All iPhone 15 models came loaded with iOS 17.0, the firm’s new operating system, but it an accidental glitch prevented the transfer of data directly from an older iPhone during setup.
iOS 17.0 also had three security flaws that left devices exposed to ‘malware’ – malicious computer software.
Apple had to issue a new update called iOS 17.0.2 to fix the issues.
Another update, 17.0.1, fixed the security flaws for earlier iPhone models that can also run iOS 17.0, such as iPhone XS and the 2nd generation iPhone SE.
iOS 17 was released on September 18, a few days before the iPhone 15 hit the shelves.
The generation of software includes several exciting features, including a Live Voicemail tool and the ability to share your contact details simply by touching your iPhone to another.
iOS 17.0.1 is for iPhone models still supported by the tech giant – so those released in 2018 and later (including the iPhone XS and the 2nd generation iPhone SE). iPhone 15 gets iOS 17.0.2
Images online have also shown dust collecting in the little nooks and crannies of the Pro models, including the space between the frame and the back.
X user @MajinBuOfficial posted a lengthy thread outlining the various manufacturing defects of the Pro models.
‘Some iPhone 15 Pro units appear to have display misalignment, dirt on the camera lenses, scratches on the screen and signs of damage in various areas, there are reports of bubbles and discolored squares,’ he said.
‘This happens for units destined for the US, Chinese and EU markets.’
Image shows dust in the lens, as seen under a microscope. There was also dust in the motherboard – the bit that holds the device’s vital components
He went on to speculate that there was poor anti-dust procedures in factories that make iPhones for Apple in India and China.
So far users don’t seem to have had much of a problem with the biggest change to all iPhone 15 models – the introduction of USB-C charging ports.
Apple was effectively forced to make the switch to USB-C from its own ‘Lightning’ charger due to legislation from the European Union.
Users do seem to still be getting used to it though; one posted to X to say: ‘Still can’t believe I’m charging the iPhone 15 Pro with USB-C.’
MailOnline has contacted Apple for comment.
iPhone 15 Pro review: MailOnline gets hands-on with Apple’s new flagship smartphone – so, is it really worth £1,499?

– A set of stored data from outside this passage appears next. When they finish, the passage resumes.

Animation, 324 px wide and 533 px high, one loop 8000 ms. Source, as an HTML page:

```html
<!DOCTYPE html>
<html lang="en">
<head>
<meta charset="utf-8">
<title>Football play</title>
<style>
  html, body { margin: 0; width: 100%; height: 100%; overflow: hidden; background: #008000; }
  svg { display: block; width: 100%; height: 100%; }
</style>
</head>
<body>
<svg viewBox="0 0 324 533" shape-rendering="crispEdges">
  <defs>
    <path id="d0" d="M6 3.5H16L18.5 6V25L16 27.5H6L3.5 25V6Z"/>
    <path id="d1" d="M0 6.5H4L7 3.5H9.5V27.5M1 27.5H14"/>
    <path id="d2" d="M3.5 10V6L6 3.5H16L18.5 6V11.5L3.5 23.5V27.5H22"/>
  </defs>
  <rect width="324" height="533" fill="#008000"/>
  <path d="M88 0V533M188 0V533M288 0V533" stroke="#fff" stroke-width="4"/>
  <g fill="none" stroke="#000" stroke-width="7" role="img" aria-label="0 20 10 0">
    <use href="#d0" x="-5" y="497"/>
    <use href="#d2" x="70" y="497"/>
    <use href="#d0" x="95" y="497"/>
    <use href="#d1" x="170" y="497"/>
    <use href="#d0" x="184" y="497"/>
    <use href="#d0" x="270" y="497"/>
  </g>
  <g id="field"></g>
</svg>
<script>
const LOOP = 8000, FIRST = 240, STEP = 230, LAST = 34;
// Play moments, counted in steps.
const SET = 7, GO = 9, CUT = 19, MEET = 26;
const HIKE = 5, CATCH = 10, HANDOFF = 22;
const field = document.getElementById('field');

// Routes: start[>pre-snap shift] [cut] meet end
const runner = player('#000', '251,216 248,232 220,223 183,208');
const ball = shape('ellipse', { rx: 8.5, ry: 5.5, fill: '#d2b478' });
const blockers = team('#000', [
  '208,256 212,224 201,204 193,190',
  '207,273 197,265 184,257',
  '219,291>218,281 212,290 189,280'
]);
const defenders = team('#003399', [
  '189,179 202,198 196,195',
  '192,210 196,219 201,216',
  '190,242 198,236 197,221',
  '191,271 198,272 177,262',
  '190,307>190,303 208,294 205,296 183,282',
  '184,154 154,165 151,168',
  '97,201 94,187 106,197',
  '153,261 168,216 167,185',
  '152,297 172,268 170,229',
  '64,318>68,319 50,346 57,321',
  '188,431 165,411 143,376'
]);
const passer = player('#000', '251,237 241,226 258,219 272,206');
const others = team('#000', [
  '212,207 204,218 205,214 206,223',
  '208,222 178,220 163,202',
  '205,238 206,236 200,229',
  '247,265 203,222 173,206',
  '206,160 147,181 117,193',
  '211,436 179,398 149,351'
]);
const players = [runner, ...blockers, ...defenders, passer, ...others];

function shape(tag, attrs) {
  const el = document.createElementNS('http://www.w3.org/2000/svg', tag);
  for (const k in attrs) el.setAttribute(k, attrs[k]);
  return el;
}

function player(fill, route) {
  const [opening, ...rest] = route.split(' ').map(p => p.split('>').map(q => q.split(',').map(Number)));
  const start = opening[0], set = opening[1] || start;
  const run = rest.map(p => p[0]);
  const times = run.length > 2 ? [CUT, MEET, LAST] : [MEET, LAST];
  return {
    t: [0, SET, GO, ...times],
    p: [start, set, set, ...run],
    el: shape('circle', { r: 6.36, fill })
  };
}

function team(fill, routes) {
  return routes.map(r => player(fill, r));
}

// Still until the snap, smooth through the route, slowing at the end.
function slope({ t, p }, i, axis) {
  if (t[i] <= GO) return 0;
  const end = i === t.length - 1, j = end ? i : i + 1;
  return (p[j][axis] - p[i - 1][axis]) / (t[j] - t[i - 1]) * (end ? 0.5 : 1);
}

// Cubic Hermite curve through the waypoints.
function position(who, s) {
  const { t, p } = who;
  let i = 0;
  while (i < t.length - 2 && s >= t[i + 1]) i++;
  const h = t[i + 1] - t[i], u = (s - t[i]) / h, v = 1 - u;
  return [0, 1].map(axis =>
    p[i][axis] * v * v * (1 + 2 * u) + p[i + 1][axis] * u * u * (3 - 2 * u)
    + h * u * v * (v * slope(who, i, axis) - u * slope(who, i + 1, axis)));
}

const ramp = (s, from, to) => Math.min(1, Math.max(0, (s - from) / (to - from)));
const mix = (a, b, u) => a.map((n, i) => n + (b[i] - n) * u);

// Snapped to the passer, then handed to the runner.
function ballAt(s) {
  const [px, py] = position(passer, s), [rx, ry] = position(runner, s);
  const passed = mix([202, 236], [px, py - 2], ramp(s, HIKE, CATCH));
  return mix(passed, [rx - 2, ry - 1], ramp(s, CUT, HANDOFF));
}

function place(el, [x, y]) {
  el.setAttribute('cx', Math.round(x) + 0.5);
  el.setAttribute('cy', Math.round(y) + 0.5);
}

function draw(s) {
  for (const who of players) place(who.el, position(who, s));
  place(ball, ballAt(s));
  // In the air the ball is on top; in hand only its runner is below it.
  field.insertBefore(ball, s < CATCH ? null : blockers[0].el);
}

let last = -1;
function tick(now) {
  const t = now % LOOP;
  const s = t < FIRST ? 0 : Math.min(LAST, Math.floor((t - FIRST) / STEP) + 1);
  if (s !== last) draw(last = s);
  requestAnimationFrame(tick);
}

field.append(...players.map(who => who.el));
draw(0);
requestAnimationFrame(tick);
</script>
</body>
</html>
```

After months of anticipation, rumours, and excitement, Apple’s new iPhone 15 range finally goes on sale this Friday.
The tech giant unveiled four new devices at its September event – the iPhone 15, iPhone 15 Plus, iPhone 15 Pro, and iPhone 15 Pro Max.

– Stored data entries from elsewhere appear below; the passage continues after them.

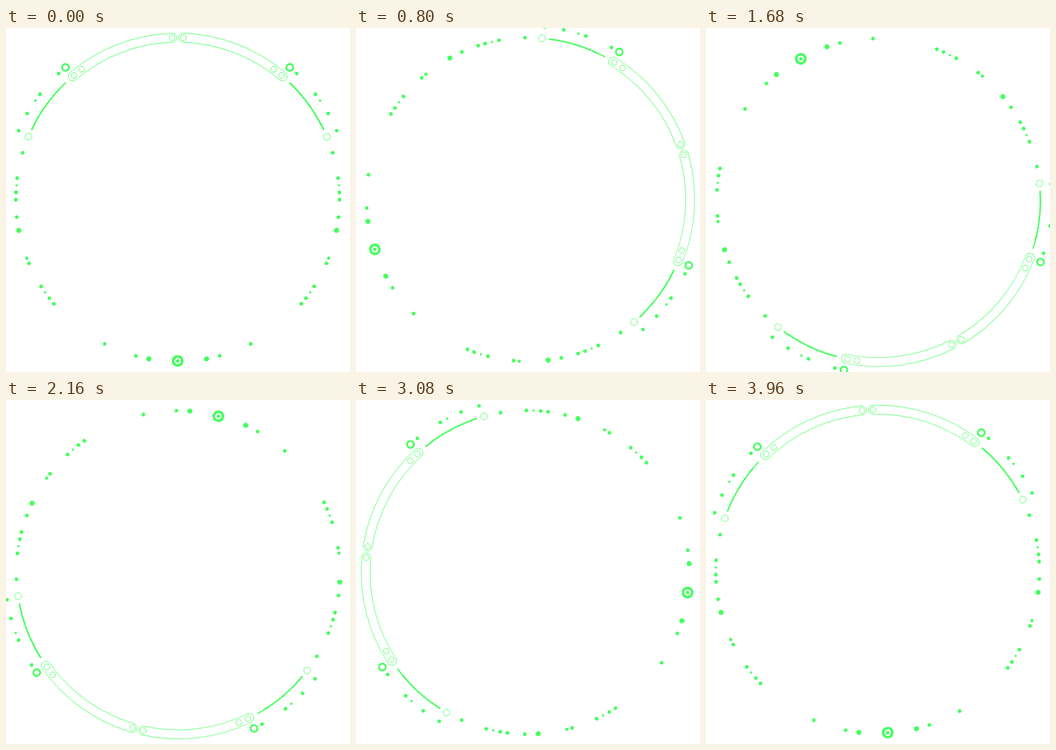
Write an HTML page that moves like this. It is 620 px wide and 620 px high and loops after 4000 ms.

```html
<!DOCTYPE html>
<html lang="en">
<head>
<meta charset="utf-8">
<title>Rotating ring</title>
<style>
  html, body { margin: 0; width: 100%; height: 100%; overflow: hidden; background: #fff; }
  svg { display: block; width: 620px; height: 620px; shape-rendering: crispEdges; }
  #ring { transform-origin: 310px 310px; }
  .dot { fill: #43ff5d; }
  .line { fill: none; stroke: #43ff5d; stroke-width: 0.95; vector-effect: non-scaling-stroke; }
</style>
</head>
<body>
<svg viewBox="0 0 620 620"><g id="ring"></g></svg>
<script>
const LOOP = 4000, STEPS = 100;
const TRACK = 291.7, OUTER = 312.4;
const SMALL = 2.1, MEDIUM = 3.25, LARGE = 4.6;

// Angles are degrees away from the top, towards the left.
const polar = (angle, radius) => {
  const a = angle * Math.PI / 180;
  return [-radius * Math.sin(a), -radius * Math.cos(a)];
};
const point = (angle, radius) => polar(angle, radius).join(' ');

const circle = (angle, r, radius, attrs) => {
  const [x, y] = polar(angle, radius);
  return `<circle cx="${x}" cy="${y}" r="${r}" ${attrs}/>`;
};
const dot = (angle, r = MEDIUM, radius = TRACK) => circle(angle, r, radius, 'class="dot"');
const hollow = (angle, r) => circle(angle, r, TRACK, 'class="line"');
const band = (angle, r, radius, width) =>
  circle(angle, r, radius, `class="line" style="stroke-width:${width}"`);

const arc = (from, to, width) =>
  `<path class="line" style="stroke-width:${width}" d="M${point(from, TRACK)}
    A${TRACK} ${TRACK} 0 0 0 ${point(to, TRACK)}"/>`;

const capsule = (from, to, half) => {
  const far = TRACK + half, near = TRACK - half;
  return `<path class="line" d="M${point(from, far)}
    A${far} ${far} 0 0 0 ${point(to, far)}
    A${half} ${half} 0 0 0 ${point(to, near)}
    A${near} ${near} 0 0 1 ${point(from, near)}
    A${half} ${half} 0 0 0 ${point(from, far)}Z"/>`;
};

// A lead dot, a gap, then evenly spaced beads of which the second is small.
const trail = (start, radius = TRACK, beads = [0, 1, 2, 3]) =>
  dot(start, MEDIUM, radius) + beads.map(i =>
    dot(start + 9.22 + 2.55 * i, i === 1 ? SMALL : MEDIUM, radius)).join('');

const pair = start => dot(start) + dot(start + 4.77, LARGE);

const half = [
  capsule(1.97, 40.45, 8.1),
  hollow(1.97, 5.1), hollow(36.4, 5.1), hollow(39.93, 5.1),
  arc(43.7, 64.6, 2.6),
  hollow(67.2, 6.1),
  band(40.35, 6.2, OUTER, 3.1),
  trail(43.4, OUTER, [0, 1, 3]), dot(66.6, MEDIUM, OUTER),
  trail(73.2), pair(96.25),
  dot(111.28, 2.7), trail(113.25),
  dot(153.18), pair(164.97)
].join('');

const hub = band(180, 8.3, 291, 4.5) + dot(180, 3, 291);

const ring = document.getElementById('ring');
ring.innerHTML = `<g transform="translate(309.4 309.1)">
  <g>${half}</g><g transform="scale(-1 1)">${half}</g>${hub}</g>`;

ring.animate(
  [{ transform: 'rotate(0deg)' }, { transform: 'rotate(360deg)' }],
  { duration: LOOP, iterations: Infinity, easing: `steps(${STEPS})` }
);
</script>
</body>
</html>
```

The top of the range – iPhone 15 Pro and iPhone 15 Pro Max – boast a number of impressive features including a new Action Button, a titanium finish, and a USB-C charger.

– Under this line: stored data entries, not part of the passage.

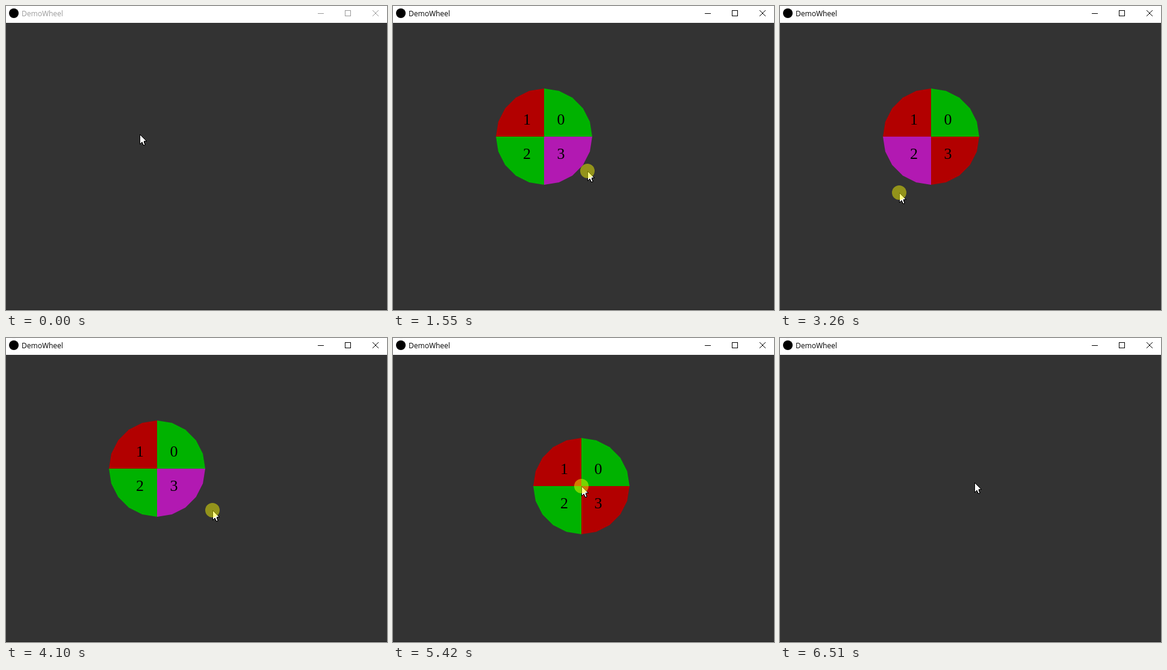
Recreate the animation shown at these times as an HTML page. Size 633 px wide and 505 px high, loop 6590 ms.

```html
<!DOCTYPE html>
<html lang="en">
<head>
<meta charset="utf-8">
<title>Pie menu</title>
<style>
  html, body { margin: 0; width: 100%; height: 100%; overflow: hidden; background: #333; }
  svg { display: block; width: 633px; height: 505px; }
  .title { font: 12px "Open Sans", sans-serif; }
  .digit { font: 26px "Liberation Serif", serif; text-anchor: middle; }
  .crisp { shape-rendering: crispEdges; }
</style>
</head>
<body>
<svg viewBox="0 0 633 505">
  <rect width="633" height="505" fill="#333"/>
  <rect y="504" width="633" height="1" fill="#222"/>
  <rect width="633" height="28" fill="#fff"/>
  <circle cx="13" cy="12" r="8"/>
  <text id="title" class="title" x="26" y="17">DemoWheel</text>
  <g id="buttons" fill="none">
    <path class="crisp" d="M518 12.5h10M563.5 7.5h9v9h-9z"/>
    <path d="M609 7l10 10M619 7l-10 10"/>
  </g>
  <g id="pie"></g>
  <path id="cursor" class="crisp" d="M.5 .5V16.5L4 13 6.5 18.5H8.5L9 16.5 7 12.5V11.5H11.5Z" fill="#fff" stroke="#000"/>
  <circle id="press" r="12" fill="#ff0" fill-opacity=".47"/>
</svg>
<script>
const DURATION = 6590, STEP = 76.6, TICK = 5;
const RADIUS = 80, DEAD_ZONE = 10, ARC_SIDES = 5, QUARTER = Math.PI / 2;
const GREEN = '#00b200', RED = '#b20000', HOVER = '#b219b2';

// Each stroke carries the cursor on to x, y; orbits turn counterclockwise about the menu
const START = { x: 222, y: 213 };
const strokes = [
  { from: 70, to: 230, x: 251, y: 217 },
  { from: 1160, to: 1550, x: 323, y: 274 },
  { from: 1800, to: 2260, x: 231, y: 140, orbit: true },
  { from: 2330, to: 2720, x: 215, y: 262, orbit: true },
  { from: 2870, to: 3030, x: 61, y: 385 },
  { from: 3180, to: 3180, x: 39, y: 350 },
  { from: 3260, to: 3260, x: 198, y: 310 },
  { from: 3330, to: 3410, x: 275, y: 268, orbit: true },
  { from: 3640, to: 3720, x: 337, y: 283 },
  { from: 3950, to: 4030, x: 265, y: 227 },
  { from: 4100, to: 4100, x: 343, y: 286 },
  { from: 4180, to: 4180, x: 357, y: 299 },
  { from: 4330, to: 4410, x: 313, y: 246 },
  { from: 5800, to: 5800, x: 300, y: 257 },
  { from: 5880, to: 5970, x: 277, y: 191 },
  { from: 6440, to: 6510, x: 368, y: 289 }
];
const presses = [
  { from: 380, to: 550 }, { from: 1160, to: 4640 },
  { from: 5420, to: 5570 }, { from: 5800, to: 6200 }
];
const menus = [
  { from: 380, to: 4640, x: 251, y: 217 },
  { from: 5420, to: 6270, x: 313, y: 246 }
];

const el = id => document.getElementById(id);
const place = (node, { x, y }) => node.setAttribute('transform', `translate(${x} ${y})`);
const show = (node, visible) => node.setAttribute('visibility', visible ? 'visible' : 'hidden');
const activeAt = (spans, t) => spans.find(({ from, to }) => t >= from && t < to);
const lerp = (a, b, p) => a + (b - a) * p;
const mod = (a, n) => (a % n + n) % n;

function polar(point, center) {
  const dx = point.x - center.x, dy = center.y - point.y;
  return { r: Math.hypot(dx, dy), angle: mod(Math.atan2(dy, dx), 4 * QUARTER) };
}

function between(a, b, p, center) {
  if (!b.orbit) return { x: Math.round(lerp(a.x, b.x, p)), y: Math.round(lerp(a.y, b.y, p)) };
  const start = polar(a, center), end = polar(b, center);
  const r = lerp(start.r, end.r, p);
  const angle = start.angle + mod(end.angle - start.angle, 4 * QUARTER) * p;
  return {
    x: Math.round(center.x + r * Math.cos(angle)),
    y: Math.round(center.y - r * Math.sin(angle))
  };
}

// The cursor jumps once per STEP, as in a screen recording
function cursorAt(t, center) {
  const i = strokes.findLastIndex(s => s.from <= t);
  if (i < 0) return START;
  const stroke = strokes[i];
  const steps = Math.round((stroke.to - stroke.from) / STEP) + 1;
  const done = Math.floor((t - stroke.from + TICK) / STEP) + 1;
  return between(strokes[i - 1] ?? START, stroke, Math.min(done / steps, 1), center);
}

function addPart(tag, attributes, text = '') {
  const node = document.createElementNS('http://www.w3.org/2000/svg', tag);
  for (const name in attributes) node.setAttribute(name, attributes[name]);
  node.textContent = text;
  return el('pie').appendChild(node);
}

// Quadrants run counterclockwise from the upper right
const wedges = [0, 1, 2, 3].map(q => {
  let d = 'M0 0';
  for (let i = 0; i <= ARC_SIDES; i++) {
    const angle = (q + i / ARC_SIDES) * QUARTER;
    d += `L${(RADIUS * Math.cos(angle)).toFixed(2)} ${(-RADIUS * Math.sin(angle)).toFixed(2)}`;
  }
  return addPart('path', { d: d + 'Z' });
});
wedges.forEach((_, q) => addPart('text', {
  class: 'digit',
  x: q % 3 ? -28.5 : 28,
  y: q < 2 ? -20 : 37
}, q));

function render(t) {
  const menu = activeAt(menus, t);
  const cursor = cursorAt(t, menu);
  place(el('cursor'), cursor);
  place(el('press'), cursor);
  show(el('press'), activeAt(presses, t));

  const tint = t < menus[0].from ? '#999' : '#000';
  el('title').setAttribute('fill', tint);
  el('buttons').setAttribute('stroke', tint);

  show(el('pie'), menu);
  if (!menu) return;
  place(el('pie'), menu);
  const { r, angle } = polar(cursor, menu);
  const hovered = r < DEAD_ZONE ? -1 : Math.floor(angle / QUARTER);
  wedges.forEach((wedge, q) =>
    wedge.setAttribute('fill', q === hovered ? HOVER : q % 2 ? RED : GREEN));
}

const start = performance.now();
function tick() {
  render((performance.now() - start) % DURATION);
  requestAnimationFrame(tick);
}
tick();
</script>
</body>
</html>
```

But with prices ranging from £999 to £1,599, is it really worth splashing the cash?
MailOnline’s Shivali Best got hands-on with the iPhone 15 Pro to see what all the fuss is about.
Read the full article here